What needs to be done
Search the records for the word "Inter" and pick out every line that has it.

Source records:
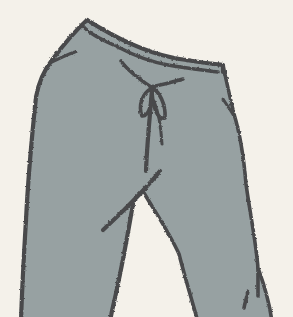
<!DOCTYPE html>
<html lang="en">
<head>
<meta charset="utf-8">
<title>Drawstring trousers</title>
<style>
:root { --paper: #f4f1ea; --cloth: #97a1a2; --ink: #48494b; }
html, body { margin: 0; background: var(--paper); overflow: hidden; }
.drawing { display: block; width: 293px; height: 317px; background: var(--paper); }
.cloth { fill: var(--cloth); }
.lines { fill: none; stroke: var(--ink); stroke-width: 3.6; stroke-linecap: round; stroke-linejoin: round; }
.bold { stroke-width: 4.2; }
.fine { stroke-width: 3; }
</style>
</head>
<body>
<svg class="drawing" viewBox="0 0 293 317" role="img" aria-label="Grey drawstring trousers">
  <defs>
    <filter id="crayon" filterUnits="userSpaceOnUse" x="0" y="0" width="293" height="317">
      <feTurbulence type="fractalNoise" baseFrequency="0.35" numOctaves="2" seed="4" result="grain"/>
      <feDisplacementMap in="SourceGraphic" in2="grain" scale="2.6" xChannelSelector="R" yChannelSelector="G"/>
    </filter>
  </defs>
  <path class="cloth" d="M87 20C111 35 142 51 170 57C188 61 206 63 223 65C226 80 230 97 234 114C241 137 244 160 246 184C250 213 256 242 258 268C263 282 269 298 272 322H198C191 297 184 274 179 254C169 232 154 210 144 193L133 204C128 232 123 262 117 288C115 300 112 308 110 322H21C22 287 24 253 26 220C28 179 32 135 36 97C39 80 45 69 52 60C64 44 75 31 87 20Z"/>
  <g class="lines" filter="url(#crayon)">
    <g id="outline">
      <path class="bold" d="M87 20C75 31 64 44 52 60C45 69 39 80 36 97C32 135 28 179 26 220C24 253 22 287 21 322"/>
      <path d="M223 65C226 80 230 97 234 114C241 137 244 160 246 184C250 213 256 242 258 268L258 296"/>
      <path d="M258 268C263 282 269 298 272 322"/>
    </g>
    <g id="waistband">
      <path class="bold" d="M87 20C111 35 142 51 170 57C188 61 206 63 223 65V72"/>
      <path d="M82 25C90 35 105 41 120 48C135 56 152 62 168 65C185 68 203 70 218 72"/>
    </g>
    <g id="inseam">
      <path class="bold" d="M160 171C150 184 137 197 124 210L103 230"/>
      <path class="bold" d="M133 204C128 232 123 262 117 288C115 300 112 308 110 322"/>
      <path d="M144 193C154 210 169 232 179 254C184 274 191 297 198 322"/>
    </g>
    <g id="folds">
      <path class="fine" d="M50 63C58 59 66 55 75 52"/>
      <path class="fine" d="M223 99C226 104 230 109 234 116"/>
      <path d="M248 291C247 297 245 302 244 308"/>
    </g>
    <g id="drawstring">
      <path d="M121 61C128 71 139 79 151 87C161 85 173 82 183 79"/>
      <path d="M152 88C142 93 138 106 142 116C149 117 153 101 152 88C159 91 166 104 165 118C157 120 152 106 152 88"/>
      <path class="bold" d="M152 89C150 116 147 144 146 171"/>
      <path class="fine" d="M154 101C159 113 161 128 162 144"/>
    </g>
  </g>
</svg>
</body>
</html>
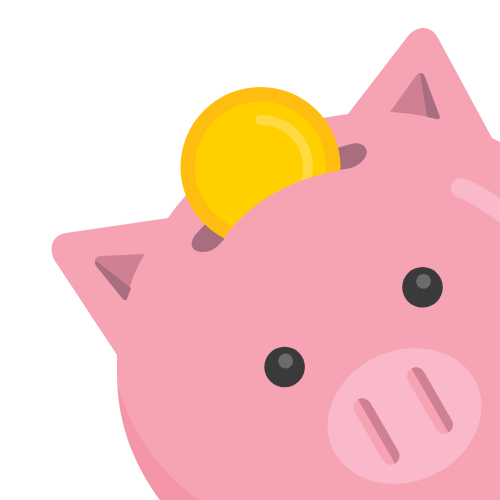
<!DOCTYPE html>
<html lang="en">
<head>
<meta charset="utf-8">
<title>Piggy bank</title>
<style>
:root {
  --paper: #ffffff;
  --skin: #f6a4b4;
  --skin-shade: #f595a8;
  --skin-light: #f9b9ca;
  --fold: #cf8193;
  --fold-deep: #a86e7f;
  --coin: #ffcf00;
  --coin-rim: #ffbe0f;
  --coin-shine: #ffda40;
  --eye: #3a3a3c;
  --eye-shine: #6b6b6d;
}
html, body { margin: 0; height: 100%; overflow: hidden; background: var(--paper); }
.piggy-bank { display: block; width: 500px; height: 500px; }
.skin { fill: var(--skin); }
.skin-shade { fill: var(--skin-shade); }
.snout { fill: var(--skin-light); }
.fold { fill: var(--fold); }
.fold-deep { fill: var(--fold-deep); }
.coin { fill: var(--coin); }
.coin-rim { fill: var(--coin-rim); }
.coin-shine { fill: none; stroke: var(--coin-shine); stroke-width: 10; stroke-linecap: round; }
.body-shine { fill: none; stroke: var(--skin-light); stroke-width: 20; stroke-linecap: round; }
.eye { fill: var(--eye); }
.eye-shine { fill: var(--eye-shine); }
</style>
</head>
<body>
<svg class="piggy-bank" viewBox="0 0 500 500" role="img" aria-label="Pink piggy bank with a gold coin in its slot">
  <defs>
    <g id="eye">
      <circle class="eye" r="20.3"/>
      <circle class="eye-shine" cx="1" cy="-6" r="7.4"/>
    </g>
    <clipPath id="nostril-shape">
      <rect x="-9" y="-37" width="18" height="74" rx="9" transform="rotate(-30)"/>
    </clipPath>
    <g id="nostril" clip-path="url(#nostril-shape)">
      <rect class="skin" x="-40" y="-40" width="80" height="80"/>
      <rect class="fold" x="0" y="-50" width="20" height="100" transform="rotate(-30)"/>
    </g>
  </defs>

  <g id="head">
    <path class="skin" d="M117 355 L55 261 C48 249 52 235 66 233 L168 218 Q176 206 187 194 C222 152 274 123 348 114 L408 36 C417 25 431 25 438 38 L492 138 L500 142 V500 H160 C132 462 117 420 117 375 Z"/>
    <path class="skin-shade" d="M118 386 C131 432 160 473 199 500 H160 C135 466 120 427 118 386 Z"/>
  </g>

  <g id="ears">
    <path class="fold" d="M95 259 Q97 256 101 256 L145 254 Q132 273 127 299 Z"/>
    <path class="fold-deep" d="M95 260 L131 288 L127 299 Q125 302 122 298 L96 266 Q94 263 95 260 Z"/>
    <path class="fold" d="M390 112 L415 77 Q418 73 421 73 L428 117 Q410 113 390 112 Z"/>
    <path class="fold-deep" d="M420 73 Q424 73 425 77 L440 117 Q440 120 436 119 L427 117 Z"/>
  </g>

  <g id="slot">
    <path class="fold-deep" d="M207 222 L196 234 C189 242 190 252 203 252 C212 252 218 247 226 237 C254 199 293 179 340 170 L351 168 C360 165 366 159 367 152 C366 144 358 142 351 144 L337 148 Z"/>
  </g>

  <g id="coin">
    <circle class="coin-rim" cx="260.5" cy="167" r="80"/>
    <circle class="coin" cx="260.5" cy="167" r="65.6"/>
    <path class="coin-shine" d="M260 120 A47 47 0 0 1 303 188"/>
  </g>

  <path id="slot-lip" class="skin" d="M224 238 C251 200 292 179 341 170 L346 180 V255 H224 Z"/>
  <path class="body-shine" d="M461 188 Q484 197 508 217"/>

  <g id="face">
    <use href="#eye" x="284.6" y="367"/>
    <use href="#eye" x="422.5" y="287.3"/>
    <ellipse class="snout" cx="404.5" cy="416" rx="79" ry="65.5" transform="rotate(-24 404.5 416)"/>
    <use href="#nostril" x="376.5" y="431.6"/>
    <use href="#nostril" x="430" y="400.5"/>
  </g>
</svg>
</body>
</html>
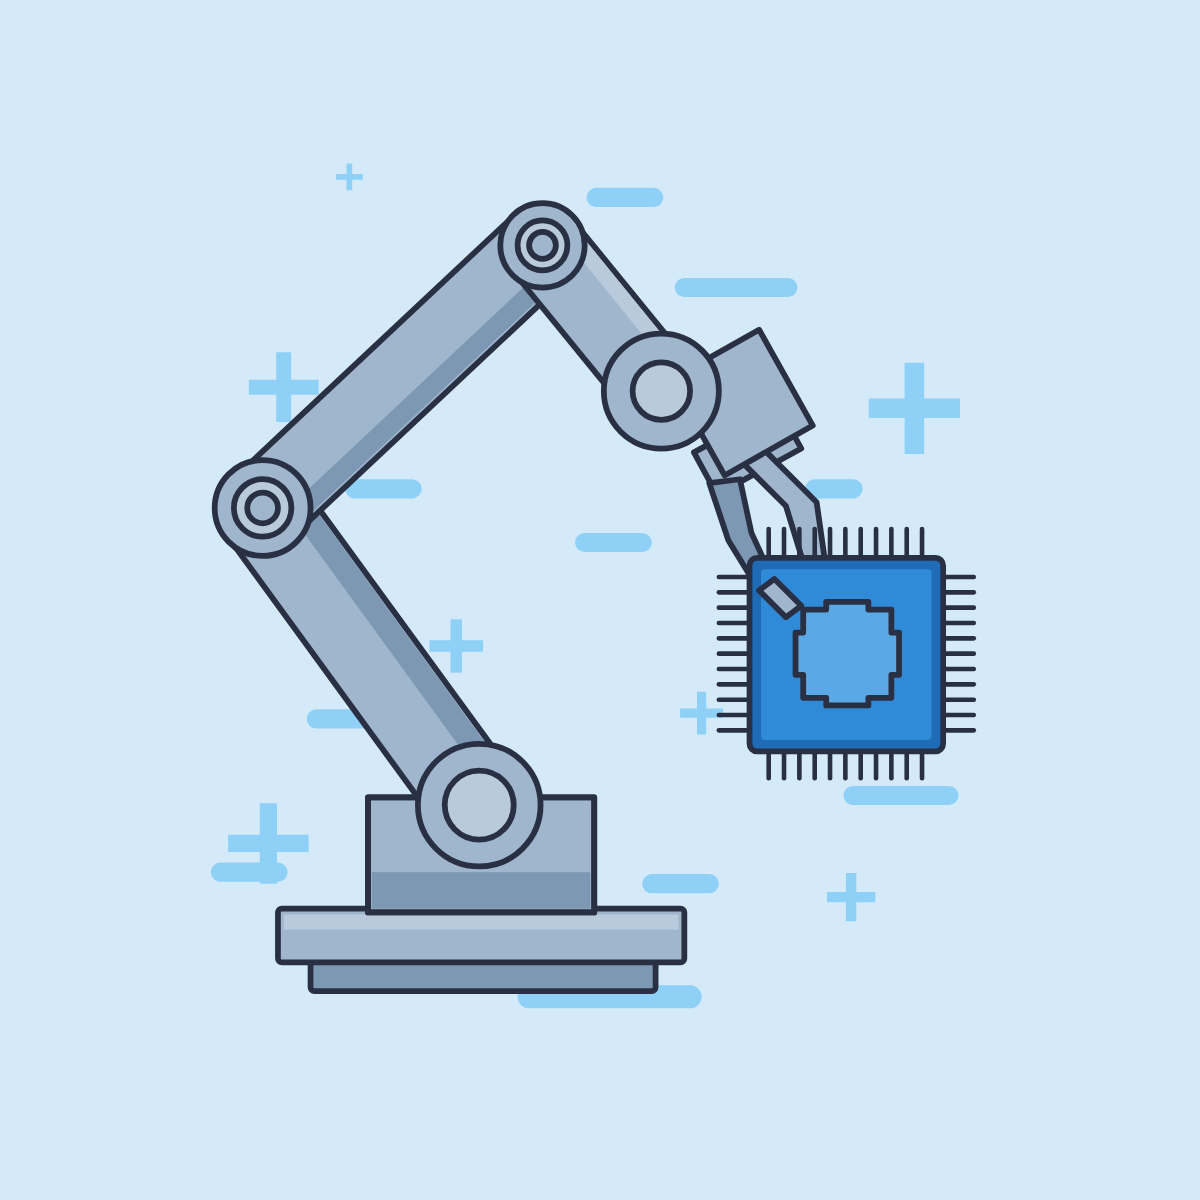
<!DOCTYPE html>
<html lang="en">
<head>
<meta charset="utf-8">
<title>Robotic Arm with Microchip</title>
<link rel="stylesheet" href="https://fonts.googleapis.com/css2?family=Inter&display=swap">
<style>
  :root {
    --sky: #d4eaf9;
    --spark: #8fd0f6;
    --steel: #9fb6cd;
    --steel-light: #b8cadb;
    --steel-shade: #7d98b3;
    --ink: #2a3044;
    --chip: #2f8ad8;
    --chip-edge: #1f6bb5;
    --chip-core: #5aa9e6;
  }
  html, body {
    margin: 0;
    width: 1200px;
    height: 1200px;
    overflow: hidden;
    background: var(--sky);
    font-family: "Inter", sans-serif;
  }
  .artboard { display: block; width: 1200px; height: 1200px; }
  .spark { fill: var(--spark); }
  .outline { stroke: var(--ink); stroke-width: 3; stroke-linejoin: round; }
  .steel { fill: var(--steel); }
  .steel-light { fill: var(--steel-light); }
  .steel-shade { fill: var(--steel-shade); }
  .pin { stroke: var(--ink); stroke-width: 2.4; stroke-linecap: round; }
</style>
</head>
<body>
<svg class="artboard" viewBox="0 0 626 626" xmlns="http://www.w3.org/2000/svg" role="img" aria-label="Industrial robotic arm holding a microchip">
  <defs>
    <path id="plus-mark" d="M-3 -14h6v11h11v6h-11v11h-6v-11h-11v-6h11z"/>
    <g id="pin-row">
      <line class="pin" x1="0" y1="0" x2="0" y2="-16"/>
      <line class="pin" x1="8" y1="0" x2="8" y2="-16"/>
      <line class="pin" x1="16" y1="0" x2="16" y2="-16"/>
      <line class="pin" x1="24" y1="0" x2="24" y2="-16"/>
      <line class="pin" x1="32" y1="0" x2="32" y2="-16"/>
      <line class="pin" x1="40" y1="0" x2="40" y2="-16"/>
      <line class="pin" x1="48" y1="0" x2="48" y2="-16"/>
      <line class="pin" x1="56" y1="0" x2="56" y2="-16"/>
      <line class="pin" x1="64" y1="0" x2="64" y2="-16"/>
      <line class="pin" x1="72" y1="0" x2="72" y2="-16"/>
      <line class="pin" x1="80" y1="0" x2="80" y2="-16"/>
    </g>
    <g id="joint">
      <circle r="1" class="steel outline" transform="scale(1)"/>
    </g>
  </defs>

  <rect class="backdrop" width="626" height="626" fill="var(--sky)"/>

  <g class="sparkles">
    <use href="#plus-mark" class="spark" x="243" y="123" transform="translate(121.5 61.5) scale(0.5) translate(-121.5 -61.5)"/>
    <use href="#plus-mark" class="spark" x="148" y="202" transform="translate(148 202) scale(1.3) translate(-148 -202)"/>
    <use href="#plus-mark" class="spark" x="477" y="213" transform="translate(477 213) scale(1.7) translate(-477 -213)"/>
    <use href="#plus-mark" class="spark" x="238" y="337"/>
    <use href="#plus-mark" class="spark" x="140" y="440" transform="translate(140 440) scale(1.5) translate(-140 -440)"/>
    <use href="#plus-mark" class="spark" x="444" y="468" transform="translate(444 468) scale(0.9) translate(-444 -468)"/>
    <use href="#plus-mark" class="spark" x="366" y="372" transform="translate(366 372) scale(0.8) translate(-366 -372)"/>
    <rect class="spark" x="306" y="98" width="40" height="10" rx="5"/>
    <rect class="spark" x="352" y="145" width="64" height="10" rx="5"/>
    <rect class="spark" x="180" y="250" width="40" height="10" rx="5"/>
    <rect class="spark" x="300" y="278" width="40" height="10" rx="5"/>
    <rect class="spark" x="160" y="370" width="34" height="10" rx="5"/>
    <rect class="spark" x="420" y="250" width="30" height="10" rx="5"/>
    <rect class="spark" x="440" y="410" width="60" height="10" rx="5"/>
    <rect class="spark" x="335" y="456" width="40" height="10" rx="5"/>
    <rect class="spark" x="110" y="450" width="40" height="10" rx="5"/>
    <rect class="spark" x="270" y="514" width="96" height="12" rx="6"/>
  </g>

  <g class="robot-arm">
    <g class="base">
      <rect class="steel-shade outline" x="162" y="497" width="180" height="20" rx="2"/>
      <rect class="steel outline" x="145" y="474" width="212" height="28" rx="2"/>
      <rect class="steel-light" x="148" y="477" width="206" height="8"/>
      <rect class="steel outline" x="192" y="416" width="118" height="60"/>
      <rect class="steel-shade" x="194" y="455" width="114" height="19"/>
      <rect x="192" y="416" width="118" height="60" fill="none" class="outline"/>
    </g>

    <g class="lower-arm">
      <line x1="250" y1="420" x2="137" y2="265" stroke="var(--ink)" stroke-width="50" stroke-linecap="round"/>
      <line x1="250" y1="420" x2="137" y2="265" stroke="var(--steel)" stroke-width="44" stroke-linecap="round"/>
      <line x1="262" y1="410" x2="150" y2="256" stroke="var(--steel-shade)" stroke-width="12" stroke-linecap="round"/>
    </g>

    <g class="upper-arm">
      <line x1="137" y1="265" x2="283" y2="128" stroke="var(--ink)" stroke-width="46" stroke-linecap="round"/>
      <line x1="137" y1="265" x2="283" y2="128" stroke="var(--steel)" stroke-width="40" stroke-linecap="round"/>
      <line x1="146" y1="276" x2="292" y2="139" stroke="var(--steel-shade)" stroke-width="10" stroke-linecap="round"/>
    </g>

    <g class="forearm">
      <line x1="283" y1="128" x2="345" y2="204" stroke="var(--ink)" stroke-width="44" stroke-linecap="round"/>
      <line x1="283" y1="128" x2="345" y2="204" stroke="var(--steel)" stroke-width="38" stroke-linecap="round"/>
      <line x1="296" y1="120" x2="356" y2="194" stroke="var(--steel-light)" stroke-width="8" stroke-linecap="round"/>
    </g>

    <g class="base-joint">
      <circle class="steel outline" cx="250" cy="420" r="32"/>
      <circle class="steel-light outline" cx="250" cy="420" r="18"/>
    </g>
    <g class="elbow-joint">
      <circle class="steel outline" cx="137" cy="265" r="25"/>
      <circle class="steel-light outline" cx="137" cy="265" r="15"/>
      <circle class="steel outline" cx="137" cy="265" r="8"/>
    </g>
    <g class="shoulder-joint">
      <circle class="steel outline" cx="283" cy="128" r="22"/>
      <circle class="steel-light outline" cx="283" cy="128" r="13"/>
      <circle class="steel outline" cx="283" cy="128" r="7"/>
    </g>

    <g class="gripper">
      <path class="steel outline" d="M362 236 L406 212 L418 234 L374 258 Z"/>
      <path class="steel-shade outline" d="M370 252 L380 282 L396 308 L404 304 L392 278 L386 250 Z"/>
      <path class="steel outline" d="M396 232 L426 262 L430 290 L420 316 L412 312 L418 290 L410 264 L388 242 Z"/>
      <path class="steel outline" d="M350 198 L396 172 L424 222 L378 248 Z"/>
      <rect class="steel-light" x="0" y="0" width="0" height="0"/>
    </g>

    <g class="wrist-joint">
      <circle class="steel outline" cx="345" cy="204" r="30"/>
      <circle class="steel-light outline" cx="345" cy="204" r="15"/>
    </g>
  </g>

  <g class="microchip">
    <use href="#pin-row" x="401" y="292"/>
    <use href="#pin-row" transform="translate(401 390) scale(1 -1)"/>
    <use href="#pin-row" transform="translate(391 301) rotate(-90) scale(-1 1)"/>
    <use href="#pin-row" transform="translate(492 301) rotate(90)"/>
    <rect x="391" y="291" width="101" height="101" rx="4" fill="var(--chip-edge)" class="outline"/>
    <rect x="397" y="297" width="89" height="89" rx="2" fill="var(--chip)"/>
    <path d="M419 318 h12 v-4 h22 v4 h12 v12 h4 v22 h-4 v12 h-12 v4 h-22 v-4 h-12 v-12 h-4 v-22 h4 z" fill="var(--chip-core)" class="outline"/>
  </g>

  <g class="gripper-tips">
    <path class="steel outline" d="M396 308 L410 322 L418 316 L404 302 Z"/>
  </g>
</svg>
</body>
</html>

Solved exercise
<link rel="stylesheet" href="https://fonts.googleapis.com/css2?family=Inter&display=swap">
    font-family: "Inter", sans-serif;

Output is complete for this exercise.